from The American Heritage® Dictionary of the English Language, 4th Edition
- transitive v. To produce with the voice.
- transitive v. To give voice to; articulate: vocalize popular sentiment.
- transitive v. To mark (a vowelless Hebrew text, for example) with vowel points.
- transitive v. Linguistics To change (a consonant) into a vowel during articulation.
- transitive v. Linguistics To voice.
- intransitive v. To use the voice.
- intransitive v. Music To sing.
- intransitive v. Linguistics To be changed into a vowel.
from Wiktionary, Creative Commons Attribution/Share-Alike License
- v. To express with the voice, to utter.
- v. To produce noises or calls from the throat.
- v. To sing without using words.
- v. To turn a consonant into a vowel.
- v. To make a sound voiced rather than voiceless.
- v. To add vowel points to a consonantal script (e.g. niqqud in Hebrew)
from the GNU version of the Collaborative International Dictionary of English
- transitive v. To form into voice; to make vocal or sonant; to give intonation or resonance to.
- transitive v. To practice singing on the vowel sounds.
from The Century Dictionary and Cyclopedia
- To form into voice; make vocal.
- To utter with voice and not merely with breath; make sonant: as, f vocalized is equivalent to verb
- To write with vowel points; insert the vowels in, as in the writing of the Semitic languages.
- To use the voice; speak; sing; hum.
- Also spelled vocalise.
from WordNet 3.0 Copyright 2006 by Princeton University.
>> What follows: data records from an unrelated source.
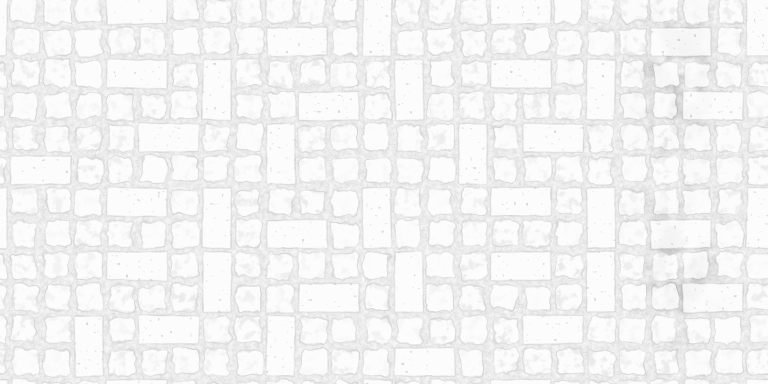
Give the GLSL for this texture map, as a WebGL 1 fragment shader.

```glsl
precision highp float;
// Pale cobble paving: 24 x 12 cells of rough square setts with double-size slabs.
// A 12 x 6 layout of wide and tall slabs recurs with small changes; each block is a
// rounded box bent by gradient noise, over grainy joints with a band of grime.

uniform vec2 u_resolution;

const vec2 GRID = vec2(24.0, 12.0);
const vec2 LAYOUT = vec2(12.0, 6.0);
const vec2 GRID_SHIFT = vec2(-0.28, 0.19);
const vec3 STONE = vec3(0.988);
const vec3 JOINT = vec3(0.93);
const vec3 OUTLINE = vec3(0.82);

vec2 hash2(vec2 p) {
  vec3 q = fract(p.xyx * vec3(0.1031, 0.1030, 0.0973));
  q += dot(q, q.yzx + 33.33);
  return fract((q.xx + q.yz) * q.zy);
}

float cornerSlope(vec2 corner, vec2 offset, vec2 period) {
  float angle = 6.2832 * hash2(mod(corner, period) + 5.0).x;
  return dot(vec2(cos(angle), sin(angle)), offset);
}

// Gradient noise that wraps after the given period
float gradientNoise(vec2 p, vec2 period) {
  vec2 i = floor(p), f = fract(p), e = vec2(1.0, 0.0);
  vec2 u = f * f * f * (f * (f * 6.0 - 15.0) + 10.0);
  float low = mix(cornerSlope(i, f, period), cornerSlope(i + e.xy, f - e.xy, period), u.x);
  float high = mix(cornerSlope(i + e.yx, f - e.yx, period), cornerSlope(i + e.xx, f - e.xx, period), u.x);
  return mix(low, high, u.y);
}

float gridNoise(vec2 g, float frequency) {
  return gradientNoise(g * frequency, GRID * frequency);
}

float fbm(vec2 g, float frequency) {
  float sum = 0.0, weight = 1.0;
  for (int i = 0; i < 3; i++) {
    sum += weight * gridNoise(g, frequency);
    frequency *= 2.0;
    weight *= 0.55;
  }
  return sum;
}

float roundedBox(vec2 p, vec2 halfSize, float radius) {
  vec2 q = abs(p) - halfSize + radius;
  return length(max(q, 0.0)) + min(max(q.x, q.y), 0.0) - radius;
}

vec2 rotate(vec2 p, float angle) {
  float c = cos(angle), s = sin(angle);
  return vec2(c * p.x - s * p.y, s * p.x + c * p.y);
}

// Block holding a cell: origin in xy, size in cells in zw
vec4 blockAt(vec2 cell) {
  vec2 unit = mod(floor(cell / LAYOUT), 2.0);
  vec2 place = mod(cell, LAYOUT);
  float checker = mod(unit.x + unit.y, 2.0);
  float lower = mod(place.y, 2.0);
  float pair = floor(place.y / 2.0);
  float last = step(1.5, pair);

  // One wide slab in each row
  float wideColumn = mod(3.0 + 5.0 * lower + floor(place.y / 3.0) + 3.0 * step(4.5, place.y), 12.0);
  float along = mod(place.x - wideColumn, 12.0);
  bool keepWide = place.y < 4.5 || checker < 0.5;
  if (along < 1.5 && keepWide) return vec4(cell - vec2(along, 0.0), 2.0, 1.0);

  // Up to two tall slabs in each pair of rows
  float keepFirst = pair < 0.5 ? unit.y : 1.0 - last * unit.x;
  float keepSecond = pair < 0.5 ? 1.0 : mix(unit.x, checker, last);
  float firstGap = abs(place.x - 6.0 - 2.0 * last);
  float secondGap = abs(place.x - mod(11.0 + pair + last, 12.0));
  bool tall = (firstGap < 0.5 && keepFirst > 0.5) || (secondGap < 0.5 && keepSecond > 0.5);
  return tall ? vec4(cell - vec2(0.0, lower), 1.0, 2.0) : vec4(cell, 1.0, 1.0);
}

float blockDistance(vec2 g, vec4 block, float slab) {
  vec2 id = mod(block.xy, GRID);
  vec2 shift = hash2(id) - 0.5, bend = hash2(id + 41.0) - 0.5, trim = hash2(id + 83.0);
  float rough = mix(1.0, 0.22, slab);
  vec2 centred = g - block.xy - 0.5 * block.zw;
  vec2 p = rotate(centred - 0.09 * rough * shift, 0.2 * rough * bend.x);
  p *= 1.0 + 0.3 * rough * bend.y * p.yx;
  p += 0.12 * rough * vec2(gridNoise(g, 3.0), gridNoise(g + 7.5, 3.0));
  p += 0.035 * rough * gridNoise(g, 9.0);
  vec2 halfSize = 0.5 * block.zw - mix(0.07 + 0.06 * trim, vec2(0.055), slab);
  float body = roundedBox(p, halfSize, mix(0.12, 0.03, slab));
  return max(body, roundedBox(centred, 0.5 * block.zw - 0.025, 0.02));
}

float grimeBand(vec2 uv, vec2 g) {
  float across = (uv.x - 0.88) / 0.045;
  float down = 0.6 + 0.4 * cos(12.5664 * (uv.y - 0.2));
  return exp(-across * across) * down * smoothstep(-0.35, 0.5, fbm(g, 1.0));
}

void main() {
  vec2 uv = gl_FragCoord.xy / u_resolution;
  uv.y = 1.0 - uv.y;
  vec2 g = uv * GRID + GRID_SHIFT;
  float pixel = GRID.y / u_resolution.y;
  vec4 block = blockAt(floor(g));
  float slab = step(1.5, max(block.z, block.w));
  float dist = blockDistance(g, block, slab);
  float inside = 1.0 - smoothstep(-0.5 * pixel, 0.5 * pixel, dist);

  // Mottled setts, speckled slabs and gritty joints
  float tone = hash2(mod(block.xy, GRID) + 127.0).x;
  float mottle = (1.0 - slab) * tone * smoothstep(-0.05, 0.5, fbm(g, 3.0));
  float specks = slab * smoothstep(0.36, 0.55, gridNoise(g, 8.0));
  float grit = 1.0 - smoothstep(0.0, 0.09, abs(gridNoise(g, 5.0)));
  vec3 stone = STONE - 0.07 * mottle - 0.13 * specks;
  vec3 joint = JOINT + 0.06 * fbm(g, 6.0) - 0.03 * grit;
  vec3 color = mix(joint, stone, inside);

  // Uneven outline and grime, heavier in the joints
  float edge = 1.0 - smoothstep(0.0, 0.03 + 0.5 * pixel, abs(dist));
  float wear = clamp(0.55 + 0.7 * gridNoise(g, 2.0), 0.15, 1.0);
  color = mix(color, OUTLINE, edge * wear);
  color -= grimeBand(uv, g) * mix(0.17, 0.04, inside);
  gl_FragColor = vec4(clamp(color, 0.0, 1.0), 1.0);
}
```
All rights reserved.
- v. pronounce as a vowel
- v. utter with vibrating vocal chords
- v. utter speech sounds
- v. express or state clearly
- v. sing (each note a scale or in a melody) with the same vowel
vocal + -ize (Wiktionary)